John Kennedy came to Oklahoma only twice as President: early in 1963, for the funeral of Senator Robert Kerr and 14 months earlier, 52 years ago this week, on October 29, 1961. He came to dedicate a two-lane country highway in a LeFlore County mountain hollow.
The world will remember President Kennedy next month for the way he died a half-century ago, but there are Oklahomans who remember vitality and promise, who saw it up-close and have never forgotten, who recall the day the future seemed filled with possibility, when Camelot was shiny and new.
That day, the President came to Big Cedar.
It took a lot of work to cut a path over the Kiamichi's, a road that opened the way to Broken Bow and Idabel. It brought a great sense of pride to this forgotten corner of Oklahoma.

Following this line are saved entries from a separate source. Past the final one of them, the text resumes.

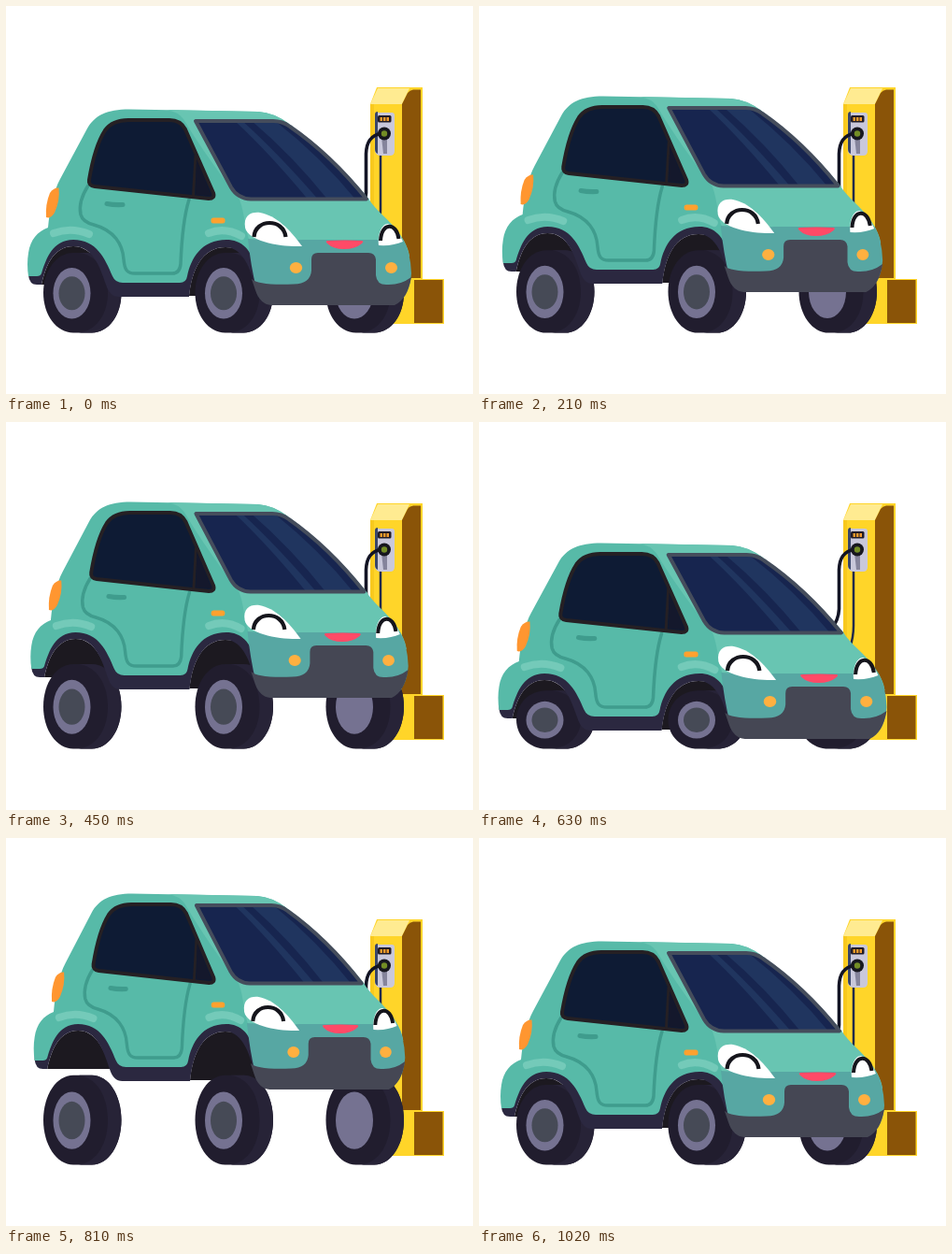
An HTML page that plays this animation: 500 px wide and 415 px high, repeating every 1.05 s.

```html
<!DOCTYPE html>
<html lang="en">
<head>
<meta charset="utf-8">
<title>Charging car</title>
<style>
  html, body { margin: 0; width: 100%; height: 100%; overflow: hidden; background: #fff; }
  svg { display: block; width: 100vw; height: 100vh; }
  .line { fill: none; stroke-linecap: round; stroke-linejoin: round; }
  .flat { stroke-linecap: butt; }
</style>
</head>
<body>
<svg viewBox="0 0 500 415">
  <defs>
    <path id="tyre" d="M72 252.500H92C110 252.500 123.500 274 123.500 301S110 349.500 92 349.500H72C54 349.500 40 328 40 301S54 252.500 72 252.500Z" fill="#211d2e"/>
    <path id="tread" d="M78 252.500H92C110 252.500 123.500 274 123.500 301S110 349.500 92 349.500H78C97 347 109 327 109 301S97 255 78 252.500Z" fill="#272337"/>
    <g id="wheel">
      <use href="#tyre"/><use href="#tread"/>
      <ellipse cx="70.500" cy="301.500" rx="20" ry="31" fill="#757291"/>
    </g>
    <ellipse id="cap" cx="70.500" cy="301.500" rx="14" ry="20.500" fill="#464a56"/>
    <path id="pane" d="M203 123H286Q296 123 304 129C336 151 363 178 386 206.500H262Q248 206 241 194Z"/>
    <clipPath id="glass"><use href="#pane"/></clipPath>
  </defs>

  <g id="charger">
    <path d="M397 87H446V292H469V340H390V105Z" fill="#ffd529"/>
    <path d="M398 88H432L424 105H390Z" fill="#ffeb91"/>
    <path d="M424 105L430 93Q432 90 436 89.500H444V291H424Z" fill="#8a5408"/>
    <path d="M390 105H394V339H390Z" fill="#f8c91e"/>
    <rect x="437" y="293" width="30.500" height="46" fill="#8a5408"/>
    <path class="line" d="M401 155V218Q401 230 397 242" stroke="#20294b" stroke-width="2.500"/>
    <path d="M396 114H413Q416 114 416 117V155Q416 160 411 160H401Q396 160 395 155Z" fill="#c9c8db"/>
    <path d="M395 116Q395 113 398 113V158Q395 157 395 153Z" fill="#39456a"/>
    <rect x="398" y="117" width="14.500" height="7.500" rx="1.500" fill="#211c26"/>
    <path d="M400.500 119h2.500v4h-2.500zM404 119h2.500v4H404zM407.500 119h2.500v4h-2.500z" fill="#f39a2b"/>
    <path d="M402 140H408V158H404Z" fill="#85849c"/>
    <path class="line" d="M403 136C390 138 386 146 385.500 158V200Q385 212 377 222" stroke="#131424" stroke-width="3.600"/>
    <circle cx="405" cy="136.500" r="7" fill="#17171f"/>
    <circle cx="405" cy="136.500" r="3.200" fill="#738d25"/>
  </g>

  <g class="car" fill="#1c1920">
    <path d="M38 298C42 280 50 257 72 257S102 282 109 298Z"/>
    <path d="M196 310C199 282 210 258 235 258S262 282 272 310Z"/>
  </g>

  <g id="wheels">
    <g><use href="#wheel"/><use href="#cap"/></g>
    <g transform="translate(162.500)"><use href="#wheel"/><use href="#cap"/></g>
    <use href="#wheel" transform="translate(302.500)"/>
  </g>

  <g class="car">
    <path d="M24 280V288Q25 298 33 298H38C42 280 50 257 72 257S101 281 107 298Q111 311 121 311H196C199 282 210 258 235 258C254 258 263 282 270 312V240H60Z" fill="#2b2840"/>
    <path d="M24 289Q22 276 24 264C26 250 34 241 45 237C47 216 51 198 58 185L87 131C95 117 108 110.500 132 110.500L270 113Q287 114 303 126C337 150 364 177 389 207L392 262L268 282C263 260 252 250 236 250C209 250 198 270 194 289Q193 296 186 296H125Q117 296 114 289C106 270 97 250 72 250C50 250 43 270 38 286Q37 289 33 289Z" fill="#57baa8"/>
    <path d="M172 111L270 113Q287 114 303 126L204 122L240 190L262 206H388C396 219 411 229 420 242C427 251 431 260 432 268L264 268L263 257C255 240 256 222 250 207C232 183 207 150 190 121Q184 113 172 111Z" fill="#68c5b2"/>

    <path class="line" d="M88 192C81 203 78 214 80 223Q82 231 94 234C116 240 125 255 126 271C127 283 130 286 138 286H178Q186 286 187 276C188 250 190 226 196 207" stroke="#3f9c8d" stroke-width="3.500"/>
    <path class="line" d="M108 211.500Q116 213 125 212.500" stroke="#3f9c8d" stroke-width="5"/>
    <path class="line" d="M51 243Q70 236 89 244M217 243Q234 236 252 246" stroke="#74cab9" stroke-width="8"/>

    <path d="M89 186C92 168 97 147 106 133Q114 122 131 122H175Q187 122 192 132L222 200Q224 206 217 206L95 193Q88 192 89 186Z" fill="#0e1b34" stroke="#252024" stroke-width="4"/>
    <path class="line" d="M203 160L200.500 203" stroke="#252024" stroke-width="3"/>
    <path d="M204 164L220 203L203 202Z" fill="#14182c"/>

    <use href="#pane" fill="#17254f"/>
    <g clip-path="url(#glass)" fill="#20355f">
      <path d="M244 122H252Q292 158 336 209H325Q282 157 244 122Z"/>
      <path d="M262 122H287Q338 162 376 209H346Q308 161 262 122Z"/>
    </g>
    <use href="#pane" class="line" stroke="#454d5c" stroke-width="4"/>

    <path d="M47 200Q51 194 56.500 194.500Q58 208 52 221Q48 228 43 226Q42 212 47 200Z" fill="#ff9630"/>
    <rect x="219.500" y="226.500" width="15" height="6" rx="2.500" fill="#ffa12e"/>

    <path d="M259 249Q290 252 318 250H425Q433 262 434 286C433 302 427 314 416 319H284Q275 318 268 302Q262 278 259 249Z" fill="#57a7a3"/>
    <path d="M263 292Q270 299 308 297.500Q326 297 327 283V271Q327 264 334 264H388Q395 264 396 271V288Q397 298 407 298Q422 299 434 290C431 306 426 315 416 320H284Q272 319 267 304Z" fill="#454754"/>

    <path d="M256 237C254 224 262 220 272 221C289 224 304 239 317 257C295 258 259 252 256 237Z" fill="#fff"/>
    <path class="line flat" d="M265.500 247C267 227 297 227 299.500 247" stroke="#15151c" stroke-width="4.200"/>
    <path d="M399 256C398 244 402 233 409 233C417 235 422 246 425 252Q414 257 399 256Z" fill="#fff"/>
    <path class="line flat" d="M401 251C402 231 418 231 420.500 249" stroke="#15151c" stroke-width="4"/>
    <path d="M345 251Q363 250 380 251Q384 251 381 254Q374 260 362 260Q350 260 344 254Q341 251 345 251Z" fill="#ff4a67"/>

    <ellipse cx="310.500" cy="280" rx="6.700" ry="6" fill="#ffb040"/>
    <ellipse cx="412.500" cy="280" rx="6.500" ry="6" fill="#ffb040"/>
  </g>
</svg>
<script>
  const STEP = 30, LOOP = 1050;
  const MID = 228, GROUND = 349.5, PEAK = -57;
  // Vertical offset of the body through one bounce; positive is down.
  const bounce = [0, 9, 16, 20, 19, 12, 0, -14, -29, -42, -51, -56, PEAK, -52, -41, -25, -12];

  const bodies = document.querySelectorAll('.car');
  const wheels = document.getElementById('wheels');

  function pose(ms) {
    const dy = bounce[Math.floor((ms % LOOP) / STEP) % bounce.length];
    const wide = 1 + dy * 0.00064;
    // Wheels give a little as the body falls, and much more below rest.
    const squash = 1 - (dy - PEAK) * 0.0021 - Math.max(0, dy) * 0.0105;
    for (const body of bodies) {
      body.setAttribute('transform', `translate(${MID * (1 - wide)} ${dy}) scale(${wide} 1)`);
    }
    wheels.setAttribute('transform', `translate(0 ${GROUND * (1 - squash)}) scale(1 ${squash})`);
  }

  const start = performance.now();
  function tick() {
    pose(performance.now() - start);
    requestAnimationFrame(tick);
  }
  pose(0);
  requestAnimationFrame(tick);
</script>
</body>
</html>
```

And one October Sunday, not soon after it was finished, it brought the President of the United States.
The big Army helicopter lumbered over the mountain and touched down in Big Cedar, a country crossroads that was suddenly the center of the world.
Sheila Bolton was there, 13 years old.
"Everyone you talked to was, they were gonna go that day, they were gonna be there, it would be their only chance to ever see a President in person," Bolton said.
John Kennedy had come at the invitation of Senator Robert Kerr. Kerr family lore says the visit was in return for the Senator's vote on a Medicaid bill.
The politics didn't matter to an 11-year-old Martie Wisdom.
"It's something you'll never forget," Wisdom said.
The President climbed aboard a flat-bed trailer and looked out across a field filled with 25,000 people.
"I am proud to come to Oklahoma," he said.
He spoke for six minutes, in a state just 30 years distant from the Dustbowl migration.
"Now, the citizens of Oklahoma stay in Oklahoma. Now, they recognize the opportunities that are to be found in this state," Kennedy proclaimed.
The podium the President stood behind was brand new. A few weeks before, Willard Henson, woodworking teacher at Heavener High School, had pulled aside his top senior and told Stanley Fowler he had a project for him.
"But he told me that I could have someone help me with it. And he suggested Cecil," Fowler said.
Cecil Ollar was a 15-year-old sophomore.
"The magnitude didn't sit on me at the time, but the excitement of it did," Ollar said.
Stanley and Cecil gave that podium their all; perfectly joined ash wood.
And when the President ended his remarks and stepped from behind it, he signed his name to it, then cut a ribbon, stepped back onto the highway and moved along a fence, touching Sheila Bolton's hand.
She told her mother she'd never wash it again.
"I did! I hollered, 'I got him,'" Bolton said.
The President traveled on to Senator Kerr's ranch in Poteau. There, he was treated to a mock auction of some of Kerr's prized black angus.
Winfred Burden can see him still, the President who took the time to shake every cowboy's hand, and ask each of their names.
"Got my picture in the paper mounted with him. I was the only cowboy in the outfit that got their picture mounted," Burden said.
It's a clipping he carries still, 21 years old on a little gray mare. It's yellowed with age, but brimming with pride.
"I bragged just a little bit about it, you know," Burden said.
Ever-so-briefly, they could all brag, until another presidential trip to Texas, until the 1960's cascaded down upon them.
All those thousands who stood there that day was marked three years after Dallas with a monument, overgrown and forgotten now.
Stanley and Cecil's podium ended up at the Oklahoma History Museum in the capitol city, where we found it stored in the basement. It's still sturdy as the day two teenagers built it with pride, still bearing a signature of the man who came to remind them all they, too, had a place at the national table--that day the President came to Big Cedar.
"I don't ever ride through this road that I don't look and remember," Burden said.